Lead Chief Investigator: Tim Brodribb, University of Tasmania


Water is the most basic requirement of land plants. Evolution of plant–water relations has shaped plants over the last 400 million years and continues to be a primary selective force.  

Our aim is to create an integrated view of function and evolution in plant–water relations, which will include the processes, traits and gene networks underlying how plants acquire water, transport water, lose water, and control water content/cell turgor. 

Specifically, we aim to: 

  • connect key water-relations traits with plant fitness and survival 
  • link specific water relations phenotypes to genetic architecture and whole-plant function 
  • enable the pathway to using water relations properties in a predictive way 
  • provide the means by which water relations traits may be used as a tool in the future of crop development. 

In the long term, we anticipate the discovery of new connections to gene networks, emerging from a multi-scale approach in diverse systems. 

Our approach

From research on the basic mechanisms of water relations physiology and their impact on whole-plant behaviour/fitness, to the macroevolution of water relations strategy in early land plants, this project is a broad collaboration, drawing from several projects running across the Centre, including:  
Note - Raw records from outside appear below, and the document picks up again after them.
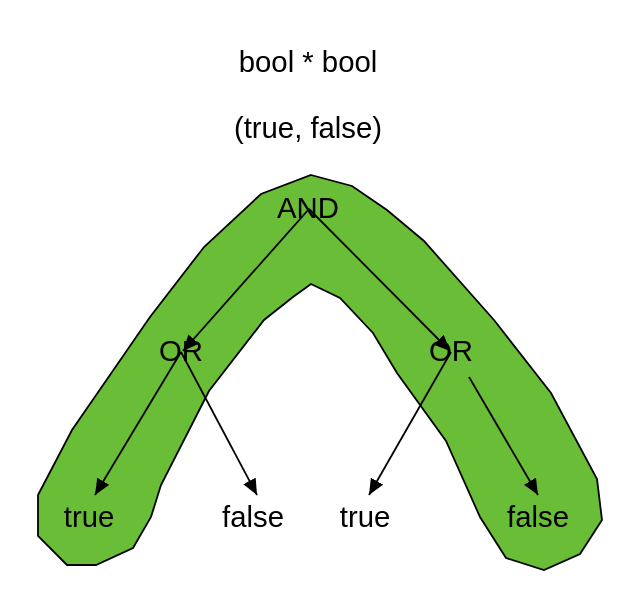
<!DOCTYPE html>
<html lang="en">
<head>
<meta charset="utf-8">
<title>bool * bool</title>
<style>
:root {
  --paper: #ffffff;
  --ink: #000000;
  --highlight: #69bd37;
}
* { box-sizing: border-box; margin: 0; }
html, body { width: 640px; height: 609px; overflow: hidden; background: var(--paper); }
.diagram {
  position: relative;
  width: 640px;
  height: 609px;
  overflow: hidden;
  color: var(--ink);
  font: 400 29.3px/34px "Liberation Sans", Arial, sans-serif;
}
.connections { position: absolute; left: 0; top: 0; display: block; }
.region { fill: var(--highlight); stroke: var(--ink); stroke-width: 1.8; }
.edges { stroke: var(--ink); stroke-width: 1.8; }
.arrowhead { fill: var(--ink); }
.heading {
  position: absolute;
  left: 0;
  top: 45px;
  width: 616px;
  display: flex;
  flex-direction: column;
  gap: 32px;
  text-align: center;
}
.heading h1, .heading p { font: inherit; }
.node {
  position: absolute;
  left: var(--x);
  top: var(--y);
  transform: translate(-50%, -50%);
  white-space: nowrap;
}
</style>
</head>
<body>
<main class="diagram">
  <svg class="connections" width="640" height="609" viewBox="0 0 640 609" aria-hidden="true">
    <defs>
      <marker id="arrow" class="arrowhead" markerUnits="userSpaceOnUse" markerWidth="16" markerHeight="14" refX="16" refY="7" orient="auto">
        <polygon points="0,0 16,7 0,14"/>
      </marker>
    </defs>
    <polygon class="region" points="311,175 352,186 387,210 424,241 494,320 551,393 597,479 602,520 580,554 544,570 506,558 480,517 446,441 397,373 373,333 340,298 311,284 293,297 264,320 209,391 161,485 151,517 133,548 96,565 67,565 38,536 38,495 72,430 150,317 204,247 261,194"/>
    <g class="edges" marker-end="url(#arrow)">
      <line x1="309" y1="209" x2="183" y2="351" marker-end="url(#arrow)"/>
      <line x1="309" y1="209" x2="450" y2="351" marker-end="url(#arrow)"/>
      <line x1="181" y1="352" x2="95" y2="495" marker-end="url(#arrow)"/>
      <line x1="181" y1="352" x2="257" y2="495" marker-end="url(#arrow)"/>
      <line x1="451" y1="352" x2="369" y2="495" marker-end="url(#arrow)"/>
      <line x1="469" y1="377" x2="538" y2="495" marker-end="url(#arrow)"/>
    </g>
  </svg>

  <header class="heading">
    <h1>bool * bool</h1>
    <p>(true, false)</p>
  </header>

  <span class="node" style="--x: 308px; --y: 208px">AND</span>
  <span class="node" style="--x: 181px; --y: 351px">OR</span>
  <span class="node" style="--x: 451px; --y: 351px">OR</span>
  <span class="node" style="--x: 89px; --y: 517px">true</span>
  <span class="node" style="--x: 253px; --y: 517px">false</span>
  <span class="node" style="--x: 365px; --y: 517px">true</span>
  <span class="node" style="--x: 538px; --y: 517px">false</span>
</main>
</body>
</html>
  • Mechanisms related to water and branching: Integration of physiology and development of traits underpinning plant success 
  • Mechanisms related to turgor and translation: Evolution and function of molecular networks that control potential and water allocation in plant growth 
  • Root symbiosis hydraulics: Domestication underground 
  • Trait evolution of water relations:  
  • Evolution of eucalyptus clade to heat and water storage  
  • Adaptations to heat and drought in the Andropogoneae  
  • Population-scale evolution in Senecio: Predicting adaptive trajectories in natural systems 
  • Macroevolution in bryophyte water relations: Land plant genetic network innovations 
  • Refining or revising modelling to capture water as a core input.  

Our partner at Harvard University will be involved in phloem trait characterisation and water relations evolution.